I am grateful to my hon. Friend for that. I accept his point that, inevitably, unless return to the 50s system of a separate business vote, which no party is proposing, that arrangement is imperfect. However, in a large area of London, there was the ability for a great number of Londoners, including a number of business rate payersnot all, of course, because some live outside the boundaryto have a say.
In addition, because of how the Crossrail process has been gone throughby the previous Mayor and the current on, as well as the candidate for the Liberal Democratic party and othersthere has been a genuine attempt at dialogue and engagement across the political parties and a broad political consensus within London. That was reflected in support for the project before the scheme was brought forward by the business communityLondon First, the London branch of the British Chambers of Commerce and the CBI supported a BRS as part of the funding package. They were not saying that it was an ideal measure, but in the case of Crossrail, they said that they were prepared to chip in and that that was a mechanism through which they could move the project forward. That is a pragmatic and sensible enough view, but it does not mean that that approach is appropriate anywhere else in the country.

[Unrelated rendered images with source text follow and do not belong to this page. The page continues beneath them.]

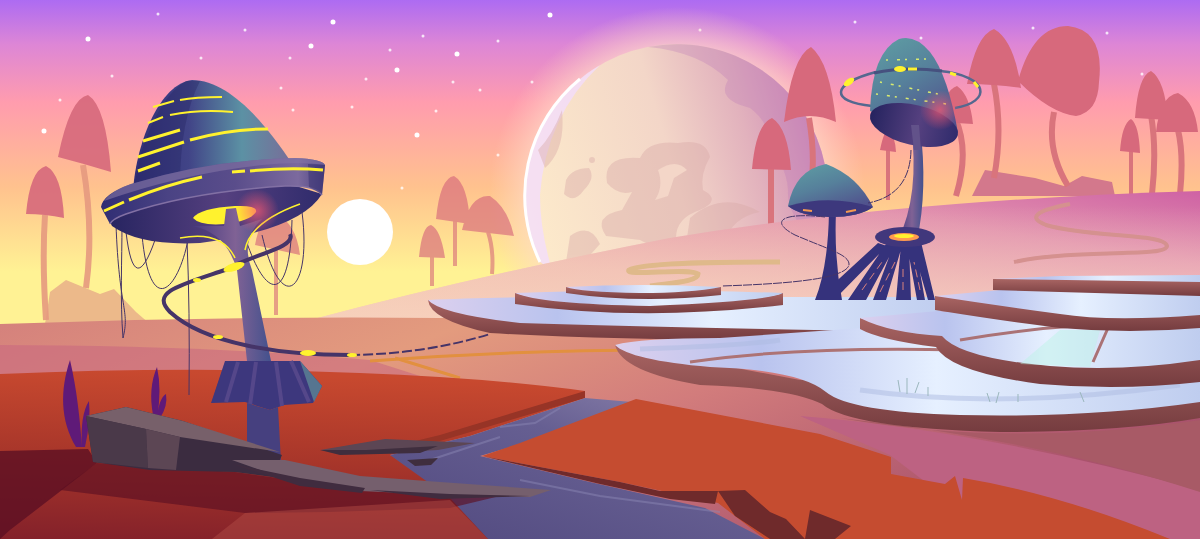
<!DOCTYPE html>
<html lang="en">
<head>
<meta charset="utf-8">
<title>Alien mushroom valley</title>
<style>
:root{--far:#d7697c;--navy:#35327c;--glow:#fff22e;--rock:#5c4654;--rock-dark:#3b2c40;--plant:#5f1a78}
html,body{margin:0;height:100%;overflow:hidden}
svg{display:block;width:1200px;height:539px}
.far{fill:var(--far)}
.far-stem{fill:none;stroke:#d9747c}
.glow{fill:var(--glow)}
.glow-line{fill:none;stroke:var(--glow)}
.cable{fill:none;stroke:#453468}
.rim{fill:url(#rim)}
.water{fill:url(#water)}
</style>
</head>
<body>
<svg viewBox="0 0 1200 539" role="img" aria-label="Alien valley at sunset with glowing mushroom towers, terraced pools and a large planet">
<defs>
<linearGradient id="sky" x2="0" y2="1"><stop stop-color="#ad6bf2"/><stop offset=".13" stop-color="#dd86d6"/><stop offset=".3" stop-color="#ff9cae"/><stop offset=".55" stop-color="#ffc28e"/><stop offset=".8" stop-color="#fff294"/></linearGradient>
<linearGradient id="planet" y1=".6" y2=".3"><stop stop-color="#fdebcb"/><stop offset=".5" stop-color="#f3d6c8"/><stop offset=".75" stop-color="#e2b2bd"/><stop offset="1" stop-color="#cb84b6"/></linearGradient>
<radialGradient id="halo"><stop offset=".78" stop-color="#ffdccb" stop-opacity=".7"/><stop offset="1" stop-color="#ffd0c0" stop-opacity="0"/></radialGradient>
<linearGradient id="hill" y1="1" y2="0"><stop stop-color="#f6cfa4"/><stop offset=".4" stop-color="#f0bcae"/><stop offset=".75" stop-color="#e293ae"/><stop offset="1" stop-color="#cf62a4"/></linearGradient>
<linearGradient id="mist" x2="0" y2="1"><stop offset=".1" stop-color="#f6cfc4" stop-opacity="0"/><stop offset="1" stop-color="#f8d3c4" stop-opacity=".85"/></linearGradient>
<linearGradient id="plain" y2=".5"><stop stop-color="#d37e7c"/><stop offset=".35" stop-color="#e39b7e"/><stop offset=".62" stop-color="#d27c7c"/><stop offset="1" stop-color="#a9526c"/></linearGradient>
<linearGradient id="red" x1=".2" x2=".1" y2="1"><stop stop-color="#c8492f"/><stop offset=".5" stop-color="#a8362a"/><stop offset="1" stop-color="#84212a"/></linearGradient>
<linearGradient id="river" x1="1" x2="0" y2="1"><stop stop-color="#9288b0"/><stop offset=".4" stop-color="#665f92"/><stop offset="1" stop-color="#51497f"/></linearGradient>
<linearGradient id="water"><stop stop-color="#dcd0ee"/><stop offset=".25" stop-color="#b9c3ee"/><stop offset=".55" stop-color="#e6f0ff"/><stop offset="1" stop-color="#bfcdef"/></linearGradient>
<linearGradient id="rim" x2="0" y2="1"><stop stop-color="#a96563"/><stop offset="1" stop-color="#753c3f"/></linearGradient>
<linearGradient id="cap"><stop stop-color="#302e76"/><stop offset=".35" stop-color="#414487"/><stop offset=".68" stop-color="#5c91a4"/><stop offset="1" stop-color="#796c98"/></linearGradient>
<linearGradient id="brim"><stop stop-color="#302d73"/><stop offset=".3" stop-color="#4a4384"/><stop offset=".6" stop-color="#5a4d8b"/><stop offset=".88" stop-color="#7c6a9e"/><stop offset="1" stop-color="#4c4382"/></linearGradient>
<linearGradient id="under"><stop stop-color="#25235f"/><stop offset=".55" stop-color="#55407f"/><stop offset="1" stop-color="#2f2b6c"/></linearGradient>
<linearGradient id="stem"><stop stop-color="#46397f"/><stop offset=".55" stop-color="#806295"/><stop offset="1" stop-color="#43518d"/></linearGradient>
<linearGradient id="small-cap" x2=".5" y2="1"><stop stop-color="#5fa0a4"/><stop offset=".5" stop-color="#56809b"/><stop offset="1" stop-color="#504f8c"/></linearGradient>
<radialGradient id="flare"><stop stop-color="#ff5a70" stop-opacity=".7"/><stop offset="1" stop-color="#ff5a70" stop-opacity="0"/></radialGradient>
</defs>

<g id="sky-and-planet">
<rect width="1200" height="340" fill="url(#sky)"/>
<g stroke="#fff" stroke-linecap="round">
<path d="M88 39h0M311 46h0M333 22h0M457 54h0M397 70h0M550 15h0M417 135h0M44 131h0" stroke-width="5"/>
<path d="M112 76h0M158 14h0M201 58h0M245 30h0M281 88h0M352 107h0M423 36h0M453 82h0M498 41h0M532 82h0M293 110h0M390 50h0M436 111h0M402 188h0M498 155h0M366 79h0M480 90h0M290 58h0M60 100h0M700 30h0M855 22h0M921 38h0M1107 33h0M1142 74h0M1033 28h0" stroke-width="3" opacity=".8"/>
</g>
<circle cx="360" cy="232" r="33" fill="#fff"/>
<circle cx="677" cy="195" r="188" fill="url(#halo)"/>
<circle cx="677" cy="195" r="151" fill="url(#planet)"/>
<path d="M540 262A151 151 0 0 1 600 65Q546 116 540 195Q540 230 552 270Z" fill="#f3dcff" opacity=".75"/>
<path d="M648 47A151 151 0 0 1 828 195L818 245Q786 215 788 190Q786 160 764 152Q776 128 750 108Q716 100 728 80Q700 52 648 47Z" fill="#b878b6" opacity=".3"/>
<g fill="#d9aaa8" opacity=".42"><path d="M607 183Q602 155 640 158Q648 140 678 143Q706 138 710 157Q700 174 703 190Q722 200 700 210Q676 218 676 238Q660 252 640 240L606 236Q592 216 622 210L632 192Q618 196 607 183Z"/><path d="M566 180Q572 168 589 168Q596 178 584 190Q574 204 564 194Z"/><circle cx="592" cy="160" r="3"/><path d="M538 150Q552 136 562 110Q566 150 545 168ZM690 218Q722 190 760 212Q730 218 725 244H686ZM570 236Q590 222 600 244L584 262H566Z"/></g>
<path d="M658 170Q676 158 687 170L674 178L668 196L655 200Q664 186 658 170Z" fill="#f4d6c8"/>
<path d="M540 262A151 151 0 0 1 580 79" fill="none" stroke="#fff" stroke-width="3"/>
</g>

<g id="far-mushrooms">
<path d="M45 324L50 292L66 280L100 294L114 289L136 312L150 324Z" fill="#ecb98a"/>
<g opacity=".9"><path class="far-stem" stroke-width="6" d="M45 215Q42 260 46 320M83 165Q94 230 86 288" style="stroke:#e69a80"/>
<path class="far" d="M58 157Q70 98 88 95Q106 106 111 172Q85 164 58 157ZM26 214Q30 170 46 166Q62 174 64 218Q45 214 26 214Z"/></g>
<g opacity=".65"><path class="far-stem" stroke-width="4" d="M455 220V266M488 232Q494 250 492 274M432 255V286M276 250V315"/>
<path class="far" d="M436 219Q440 178 454 176Q468 184 470 224ZM462 230Q470 194 490 196Q508 208 514 236ZM419 257Q422 226 431 225Q441 230 445 258ZM255 245Q260 216 275 214Q296 222 300 255Z"/></g>
<path d="M972 196L985 170L1035 178L1064 186L1082 176L1112 182L1115 196Z" fill="#d3788c"/>
<path class="far-stem" stroke-width="6" d="M809 118Q818 170 806 215M771 165V228M994 84Q1003 130 994 178M1054 112Q1046 150 1068 186M955 118Q970 150 956 196M1151 115Q1157 150 1152 194M1178 130Q1184 155 1180 194"/>
<path class="far-stem" stroke-width="4" d="M1131 150V194M888 148V200"/>
<path class="far" d="M784 122Q792 56 811 47Q830 62 836 122Q810 110 784 122ZM752 169Q756 124 772 118Q788 128 791 170ZM967 84Q976 35 994 29Q1014 40 1021 88Q995 84 967 84ZM1018 81Q1033 26 1068 26Q1105 30 1099 82Q1098 112 1076 116Q1050 113 1018 81ZM940 122Q944 90 957 86Q970 95 973 124ZM1135 118Q1138 76 1151 71Q1165 80 1168 120ZM1156 132Q1160 96 1178 93Q1195 102 1198 132ZM1120 151Q1122 124 1131 119Q1139 125 1140 153ZM880 150Q884 130 889 129Q895 136 896 152Z"/>
</g>

<g id="hills">
<path d="M310 320Q480 275 670 238Q900 200 1200 191V340H310Z" fill="url(#hill)"/>
<path d="M310 320Q480 275 670 238Q900 200 1200 191V340H310Z" fill="url(#mist)"/>
<path d="M1070 204Q1018 214 1046 225C1090 238 1165 233 1167 246C1166 258 1080 248 1014 262" fill="none" stroke="#d5918f" stroke-width="4"/>
<path d="M780 262C710 262 640 263 629 270C624 277 690 267 698 274C698 282 670 283 650 286" fill="none" stroke="#dfb98a" stroke-width="5"/>
<path d="M0 324Q220 316 440 318L1200 300V539H0Z" fill="url(#plain)"/>
<path d="M0 345Q200 345 370 360L420 376L0 380Z" fill="#c96780" opacity=".55"/>
<path d="M370 361Q520 350 660 350M395 358L460 378" fill="none" stroke="#e2903f" stroke-width="3"/>
<path d="M800 416Q980 430 1200 490V539H1000L890 455Z" fill="#bd6282"/>
<path d="M840 418Q1010 448 1200 420V492Q1040 440 840 418Z" fill="#a85a66"/>
</g>

<g id="pools">
<path class="rim" d="M428 300Q430 320 490 333Q640 342 870 339V300Z"/>
<path class="water" d="M428 300Q470 298 540 297H945L938 320L870 331Q650 327 520 323Q440 314 428 300Z"/>
<path class="rim" d="M515 293V304Q640 322 783 305V293Z"/>
<path class="water" d="M515 293Q640 288 783 293Q770 301 650 306Q540 304 515 293Z"/>
<path class="rim" d="M566 287V293Q640 304 721 295V287Z"/>
<path class="water" d="M566 287Q640 283 721 287Q690 293 640 293Q580 292 566 287Z"/>
<path class="rim" d="M615 345Q622 372 700 385Q790 388 822 404Q850 428 1000 432Q1120 432 1200 418V380H800Z"/>
<path class="water" d="M615 345Q640 338 720 338L862 328L1200 345V402Q1090 418 960 415Q850 412 826 392Q800 370 710 367Q630 360 615 345Z"/>
<path d="M690 362Q800 346 960 350" fill="none" stroke="#ad7374" stroke-width="3"/>
<path d="M860 390Q1000 410 1180 385M640 349Q740 346 780 340" fill="none" stroke="#aebbe2" stroke-width="5" opacity=".5"/>
<path class="rim" d="M860 318V329Q880 340 936 347Q950 372 1040 384Q1120 391 1200 382V330H900Z"/>
<path class="water" d="M860 318L938 311L1200 325V360Q1120 372 1050 366Q960 358 942 336Q890 333 860 318Z"/>
<path d="M1020 364L1060 330H1100L1090 367Z" fill="#b8f2e4" opacity=".45"/>
<path d="M960 340Q1090 318 1190 326M1108 328L1093 362" fill="none" stroke="#aa7275" stroke-width="3"/>
<path class="rim" d="M935 296V310Q1010 322 1060 328Q1130 334 1200 328V300Z"/>
<path class="water" d="M935 296L1000 290H1200V315Q1110 322 1060 314Q1000 306 935 296Z"/>
<path class="rim" d="M993 279V290L1200 296V280Z"/>
<path class="water" d="M993 279L1060 276L1200 275V282Z"/>
<path d="M900 392L898 380M907 394V378M915 393L919 382M928 396V387M990 402L987 393M996 403L999 392M1018 402V394M1084 402L1080 392" stroke="#9bb7bd"/>
</g>

<g id="pair-of-towers">
<path d="M829 212H836Q834 258 842 300H815Q828 268 829 212Z" fill="var(--navy)"/>
<path d="M788 206Q795 170 826 164Q858 176 873 207Q860 217 830 217Q800 216 788 206Z" fill="url(#small-cap)"/>
<path d="M788 206Q830 194 873 207Q860 217 830 217Q800 216 788 206Z" fill="#3d387d"/>
<path d="M803 210L812 211M846 212L856 210" stroke="#f49a50" stroke-width="2"/>
<path class="cable" d="M825 217C780 212 770 222 795 235C830 250 850 255 849 265C845 280 780 284 722 286M911 150Q910 195 868 203" stroke-dasharray="9 1"/>
<path fill="var(--navy)" d="M816 300L878 243L887 246L834 300ZM848 300L886 244L895 246L866 300ZM873 300L894 244L902 246L886 300ZM896 300L901 245H909L911 300ZM917 300L907 245L915 244L925 300ZM928 300L912 244L921 242L935 300Z"/>
<path d="M862 290L882 262M880 292L895 262M903 290V264M920 290L914 262" stroke="#d9817c" stroke-dasharray="8 5"/>
<path d="M911 125H920Q928 190 917 240H898Q920 195 911 125Z" fill="url(#stem)"/>
<ellipse cx="905" cy="237" rx="30" ry="10" fill="#41377c"/>
<ellipse cx="904" cy="237" rx="15" ry="4" fill="#ff9a50"/><ellipse class="glow" cx="904" cy="236" rx="10" ry="2"/>
<path d="M876 72C830 84 830 102 872 106M940 71C990 76 992 102 955 108" fill="none" stroke="#55688f" stroke-width="2.5"/>
<path d="M870 111Q872 52 899 39Q915 34 930 52Q948 75 958 133L940 140Z" fill="url(#small-cap)"/>
<ellipse cx="914" cy="125" rx="45" ry="20" transform="rotate(13 914 125)" fill="url(#under)"/>
<path d="M911 125H919L921 150H914Z" fill="#62528a"/>
<path d="M874 73Q905 66 942 71" fill="none" stroke="#46517f" stroke-width="3"/>
<ellipse class="glow" cx="900" cy="69" rx="6" ry="3"/><ellipse class="glow" cx="849" cy="82" rx="6" ry="3" transform="rotate(-35 849 82)"/>
<path class="glow-line" stroke-width="3" d="M908 69H917M950 73L956 75M974 82L978 87"/>
<path d="M880 82L938 94M876 94L946 104M886 60L928 59" stroke="#d8ec70" stroke-width="1.5" stroke-dasharray="2 9 3 5"/>
<circle cx="940" cy="110" r="20" fill="url(#flare)"/>
</g>

<g id="red-ground">
<path d="M0 374Q180 366 360 373Q490 378 585 391V398L470 436L390 455L540 500L520 539H0Z" fill="url(#red)"/>
<path d="M585 391V398L440 441L370 452L440 435Z" fill="#973426"/>
<path d="M585 398L632 402L590 424L480 456L590 482L705 508L765 539H488L450 498L390 455L470 436Z" fill="url(#river)"/>
<path d="M560 408L535 423L500 427M500 437L430 460M520 480L600 496L720 512" fill="none" stroke="#8985b3" stroke-width="2" opacity=".5"/>
<path d="M636 399L820 434L891 457V474L945 484L955 476L962 500L963 478Q1060 494 1170 539H765L718 503L620 482L482 456L520 443Z" fill="#c54c30"/>
<path d="M482 456L620 482L660 491H718L715 504L670 499L600 484ZM718 491L745 490L770 512L786 519L805 539H770L735 516ZM805 539L810 510L851 526L835 539Z" fill="#6f2a2b"/>
<path d="M0 451L88 449L97 463L10 530L0 539Z" fill="#5d1023" opacity=".8"/>
<path d="M97 463L235 472L365 490L500 496L450 508L330 512L245 513L60 490Z" fill="#5d1023" opacity=".65"/>
<path d="M212 539L245 513L450 500L488 539Z" fill="#b04a45" opacity=".5"/>
</g>

<g id="great-tower">
<path class="cable" d="M187 240Q190 310 189 395M116 224C119 310 130 310 123 338C120 300 122 260 122 224M126 232Q134 300 155 240M142 235C150 320 178 290 188 240M246 240C266 300 290 305 292 220M262 235C282 320 312 290 302 212"/>
<path d="M104 210L112 226Q140 246 200 243Q300 230 322 194L270 178L130 200Z" fill="url(#under)"/>
<path class="glow" d="M193 218Q200 208 235 206Q258 205 256 212Q250 221 225 224Q200 226 193 218Z"/>
<path d="M192 226Q226 232 237 270L247 361H271L252 270Q240 240 262 219L240 226L236 208L226 209L224 226Z" fill="url(#stem)"/>
<path class="glow-line" stroke-width="1.5" d="M180 238Q222 230 235 258M245 250Q250 222 300 204"/>
<path d="M225 361H300L322 386L313 403L284 405L270 410L245 402L211 403Z" fill="#3d377d"/>
<path d="M238 362L226 402M256 362L250 405M276 362L282 406M291 361L309 402" stroke="#55478a" stroke-width="4"/>
<path d="M300 361L322 386L314 402Z" fill="#567590"/>
<path d="M247 403L270 410L278 407L281 462L247 446Z" fill="#46407f"/>
<path d="M133 190C137 140 160 84 192 80C228 80 264 121 293 165Z" fill="url(#cap)"/>
<path d="M186 81Q160 96 142 150L134 186H180Q180 120 200 81Z" fill="#23235f" opacity=".35"/>
<g class="glow-line" stroke-width="2"><path d="M153 107L174 101M180 100Q195 97 222 97M148 123L163 117M170 115Q200 109 233 112"/><path stroke-width="3" d="M143 141L180 130M138 157L184 142M190 140Q230 129 268 129M138 171L160 163"/></g>
<path id="brim-band" d="M101 207Q103 194 131 184Q210 160 295 158Q322 159 325 165L322 195Q316 185 285 186Q190 192 126 214Q112 219 110 224Z" fill="url(#brim)"/>
<path d="M104 201Q112 190 131 184Q210 160 295 158Q322 159 325 165Q300 161 262 165Q180 174 104 201Z" fill="#8475a6" opacity=".6"/>
<path d="M110 224Q112 219 126 214Q190 192 285 186Q316 185 322 195" fill="none" stroke="#8270a4" stroke-width="1.5"/>
<path d="M308 164L325 165L322 194L309 187Z" fill="#35306f" opacity=".5"/>
<path class="glow-line" stroke-width="3" d="M104 211L124 202M129 200Q165 185 202 177M232 172L245 171M250 171Q290 167 323 170"/>
<circle cx="257" cy="211" r="22" fill="url(#flare)"/>
<path class="cable" stroke-width="4" d="M290 234C297 248 250 255 225 270C180 285 150 292 170 312C205 344 280 355 350 355"/>
<path class="cable" stroke-width="2" d="M350 355Q425 354 490 334" stroke-dasharray="10 3"/>
<g class="glow"><ellipse cx="234" cy="267" rx="11" ry="4" transform="rotate(-18 234 267)"/><ellipse cx="308" cy="353" rx="8" ry="3"/><ellipse cx="197" cy="280" rx="4" ry="2"/><ellipse cx="218" cy="337" rx="5" ry="2"/><ellipse cx="352" cy="355" rx="5" ry="2"/></g>
</g>

<g id="rocks-and-plants">
<path d="M76 447C60 420 60 390 70 360C77 390 80 420 82 447ZM82 447Q80 415 89 401Q91 420 85 447ZM153 415Q148 388 157 367Q162 390 157 418ZM157 418Q159 398 166 394Q168 406 160 418Z" fill="var(--plant)"/>
<path d="M86 416L126 407L183 421L282 455L278 464L365 481L362 489L235 472L150 470L93 462Z" fill="var(--rock-dark)"/>
<path d="M86 416L126 407L183 421L280 452L180 437L146 429Z" fill="#77606a"/>
<path d="M86 416L146 429L148 468L93 462Z" fill="#4a3949"/><path d="M146 429L180 437L176 470L148 468Z" fill="var(--rock)"/>
<path d="M232 460H285L360 476L440 482L551 490L530 497L450 495L360 491L300 484Z" fill="#755f6d"/>
<path d="M232 464L300 478L365 488L362 493L300 486ZM370 490L450 494L530 496L440 499Z" fill="#402c3f"/>
<path d="M320 450L385 439L475 443L438 450L366 454Z" fill="var(--rock)"/>
<path d="M320 450H366L438 446L420 453L340 455ZM407 460L438 458L431 465L415 466Z" fill="#3f2e3e"/>
</g>
</svg>
</body>
</html>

What amused me in part of the Under-Secretarys comment is that he seemed to present my hon. Friends and I as people who are denying the rest of the country a great opportunity. I suggest that what we are seeking to do is to save the rest of the country a potentially great burden. The Government are trying, through characteristic sleight of hand, to take the consensus and agreement that a BRS scheme is an appropriate mechanism for Crossrail and use it as a stealth device to increase tax burdens elsewhere in the country, where we know from the LGA there is no demand. There is a demand in Londonthe Mayor of London submitted evidence saying why that was so, as did London business. There is no such evidence elsewhere.